● What you will do
Search the records for the string "hidden", then copy each line where it appears.

● The records
──────────

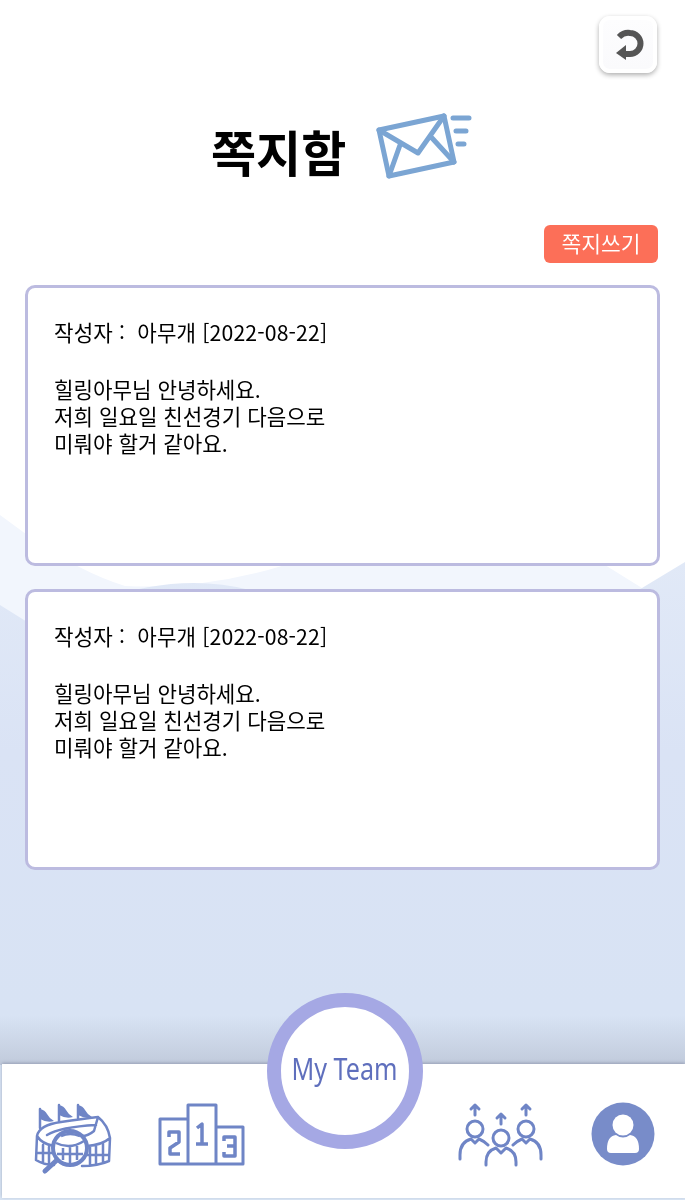
<!DOCTYPE html>
<html lang="ko">
<head>
<meta charset="utf-8">
<title>쪽지함</title>
<style>
:root {
  --ink: #000;
  --paper: #fff;
  --mist: #f2f6fd;
  --haze: #dae4f5;
  --card-line: #bcbbe0;
  --coral: #fc6f58;
  --mail: #7ba5d3;
  --icon: #6f85c6;
  --avatar: #788cc9;
  --ring: #a5a8e4;
  --team: #5f6fbd;
}
* { box-sizing: border-box; margin: 0; padding: 0; }
html, body { width: 685px; height: 1200px; overflow: hidden; }
body { font-family: "Noto Sans CJK KR", "Noto Sans", sans-serif; color: var(--ink); }
a { color: inherit; text-decoration: none; }
svg { display: block; }
.screen { position: relative; width: 685px; height: 1200px; overflow: hidden; background: var(--paper); }
.hills { position: absolute; inset: 0; }
.back {
  position: absolute; left: 599px; top: 16px; width: 58px; height: 57px;
  border-radius: 11px; background: linear-gradient(#fdfdfe, #fafafc);
  border: 4px solid var(--paper); box-shadow: 0 2px 5px rgba(0, 0, 0, .32);
}
.back svg { position: absolute; left: -4px; top: -4px; }
.title { position: absolute; left: 211px; top: 115px; font-size: 49px; line-height: 72px; font-weight: 700; white-space: nowrap; }
.mail { position: absolute; left: 370px; top: 105px; }
.write {
  position: absolute; left: 544px; top: 225px; width: 114px; height: 38px; border-radius: 6px;
  background: var(--coral); color: var(--paper); font-size: 21.5px; line-height: 36px; font-weight: 500; text-align: center; white-space: nowrap;
}
.inbox { position: absolute; left: 25px; top: 285px; width: 635px; display: grid; gap: 23px; }
.note {
  height: 281px; padding: 30px 26px; background: var(--paper);
  border: 3px solid var(--card-line); border-radius: 10px;
  font-size: 21.2px; line-height: 27px; white-space: pre;
}
.note header { margin-bottom: 30px; letter-spacing: .15px; }
.nav { position: absolute; left: 2px; top: 1064px; width: 683px; height: 134px; background: var(--paper); box-shadow: 0 -1px 3px rgba(80, 90, 120, .4); }
.nav a { position: absolute; }
.venues { left: 30px; top: 36px; }
.ranking { left: 154px; top: 36px; }
.members { left: 452px; top: 36px; }
.profile { left: 589px; top: 38px; }
.team {
  position: absolute; left: 267px; top: 993px; width: 156px; height: 156px; border-radius: 50%;
  border: 14px solid var(--ring); background: var(--paper); color: var(--team);
  display: flex; align-items: center; justify-content: center;
  font: 500 31px/40px "Noto Sans", "Open Sans", sans-serif; white-space: nowrap;
}
.team span { transform: translate(-1px, -3px) scaleX(.81); }
</style>
</head>
<body>
<main class="screen">
  <svg class="hills" width="685" height="1200" aria-hidden="true">
    <defs>
      <linearGradient id="valley" x1="0" y1="560" x2="0" y2="1200" gradientUnits="userSpaceOnUse">
        <stop offset="0" stop-color="#e1e9f7"/>
        <stop offset=".3" stop-color="#dae3f5"/>
        <stop offset=".7" stop-color="#d8e3f4"/>
        <stop offset="1" stop-color="#d9e5f4"/>
      </linearGradient>
      <linearGradient id="shade" x1="0" y1="0" x2="0" y2="1">
        <stop offset="0" stop-color="#b9c2d3" stop-opacity="0"/>
        <stop offset="1" stop-color="#b9c2d3" stop-opacity=".75"/>
      </linearGradient>
    </defs>
    <path fill="#f2f6fd" d="M0 515L30 537Q80 572 125 586Q205 590 285 565H605L642 588L685 620V1200H0Z"/>
    <path fill="url(#valley)" d="M0 605L40 630L100 600Q180 572 250 590L300 640H560L642 588L685 562V1200H0Z"/>
    <rect y="1015" width="685" height="50" fill="url(#shade)"/>
  </svg>

  <a class="back" href="#" aria-label="뒤로">
    <svg width="58" height="57" viewBox="0 0 58 57">
      <path d="M20 21Q25 16 31 17A10 10 0 0 1 31 38H25" fill="none" stroke="#555" stroke-width="6"/>
      <path d="M17 37L27 29V44Z" fill="#555"/>
    </svg>
  </a>

  <h1 class="title">쪽지함</h1>
  <svg class="mail" width="106" height="80" aria-hidden="true">
    <g fill="none" stroke="var(--mail)" stroke-width="5" stroke-linejoin="round" stroke-linecap="round">
      <path d="M9 25L74 11L84 57L19 71Z"/>
      <path d="M9 25L48 48L74 11M19 71L30 40M84 57L62 33"/>
      <path d="M83 13H99M86 26H96M88 39H94"/>
    </g>
  </svg>

  <a class="write" href="#">쪽지쓰기</a>

  <section class="inbox">
    <article class="note"><header>작성자 :  아무개 [2022-08-22]</header><p>힐링아무님 안녕하세요.
저희 일요일 친선경기 다음으로
미뤄야 할거 같아요.</p></article>
    <article class="note"><header>작성자 :  아무개 [2022-08-22]</header><p>힐링아무님 안녕하세요.
저희 일요일 친선경기 다음으로
미뤄야 할거 같아요.</p></article>
  </section>

  <nav class="nav">
    <a class="venues" href="#" aria-label="경기장">
      <svg width="84" height="76">
        <defs><path id="flag" d="M0 0Q5 1 7 5T14 12Q7 14 0 10Z"/></defs>
        <g fill="var(--icon)">
          <use href="#flag" x="8" y="9"/><use href="#flag" x="27" y="5"/><use href="#flag" x="46" y="5"/>
        </g>
        <g fill="none" stroke="var(--icon)" stroke-width="2.5" stroke-linejoin="round" stroke-linecap="round">
          <path d="M8 9V28M27 5V21M46 5V18"/>
          <path d="M5 36Q7 25 29 22Q50 19 66 17Q76 25 78 38Q70 45 55 46M5 36Q10 44 22 46M15 35Q28 27 64 25M66 17L62 31Q56 36 50 36M5 36L4 60Q12 65 22 65M78 38L77 61Q66 66 50 66M11 45V62M17 47V64M58 47V65M64 46V64M71 43V62M55 55H77M5 53H20"/>
        </g>
        <circle cx="38" cy="48" r="17" fill="#fff" stroke="var(--icon)" stroke-width="4"/>
        <path d="M24 43Q38 50 52 41M25 54H51M31 48V60M38 47V63M45 46V60M29 36Q38 32 48 36" fill="none" stroke="var(--icon)" stroke-width="2.5"/>
        <path d="M25 60L13 71" stroke="var(--icon)" stroke-width="5" stroke-linecap="round"/>
      </svg>
    </a>
    <a class="ranking" href="#" aria-label="순위">
      <svg width="92" height="70">
        <g fill="none" stroke="var(--icon)" stroke-width="3" stroke-linejoin="round">
          <path d="M4 64V19H32V5H60V27H87V64ZM32 19V64M60 27V64"/>
          <path stroke-width="3.5" d="M13 37V32H23V42L14 48V54H24M41 28L46 24V44M40 44H52M68 41V37H79V56H68V52M71 46H79"/>
        </g>
      </svg>
    </a>
    <a class="members" href="#" aria-label="팀원">
      <svg width="94" height="70">
        <defs>
          <g id="member" fill="none" stroke="var(--icon)" stroke-width="3" stroke-linecap="round" stroke-linejoin="round">
            <circle cx="0" cy="0" r="8"/>
            <path d="M0 -14V-24M-4 -20L0 -24L4 -20"/>
          </g>
        </defs>
        <use href="#member" x="21" y="29"/><use href="#member" x="72" y="29"/><use href="#member" x="47" y="38"/>
        <path d="M6 59V55Q6 42 17 39L21 43L25 39Q30 41 34 45M59 45Q63 41 68 39L72 43L76 39Q87 42 87 55V59M32 65V62Q32 51 42 48L47 53L52 48Q62 51 62 62V65" fill="none" stroke="var(--icon)" stroke-width="3" stroke-linecap="round" stroke-linejoin="round"/>
      </svg>
    </a>
    <a class="profile" href="#" aria-label="내 정보">
      <svg width="64" height="64">
        <circle cx="32" cy="32" r="31.5" fill="var(--avatar)"/>
        <circle cx="32" cy="23" r="10.5" fill="#fff"/>
        <path d="M16 47Q16 34 25 33Q32 38 39 33Q48 34 48 47Q48 51 44 51H20Q16 51 16 47Z" fill="#fff"/>
      </svg>
    </a>
  </nav>
  <a class="team" href="#"><span>My Team</span></a>
</main>
</body>
</html>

──────────

● Task solution
html, body { width: 685px; height: 1200px; overflow: hidden; }
.screen { position: relative; width: 685px; height: 1200px; overflow: hidden; background: var(--paper); }
  <svg class="hills" width="685" height="1200" aria-hidden="true">
  <svg class="mail" width="106" height="80" aria-hidden="true">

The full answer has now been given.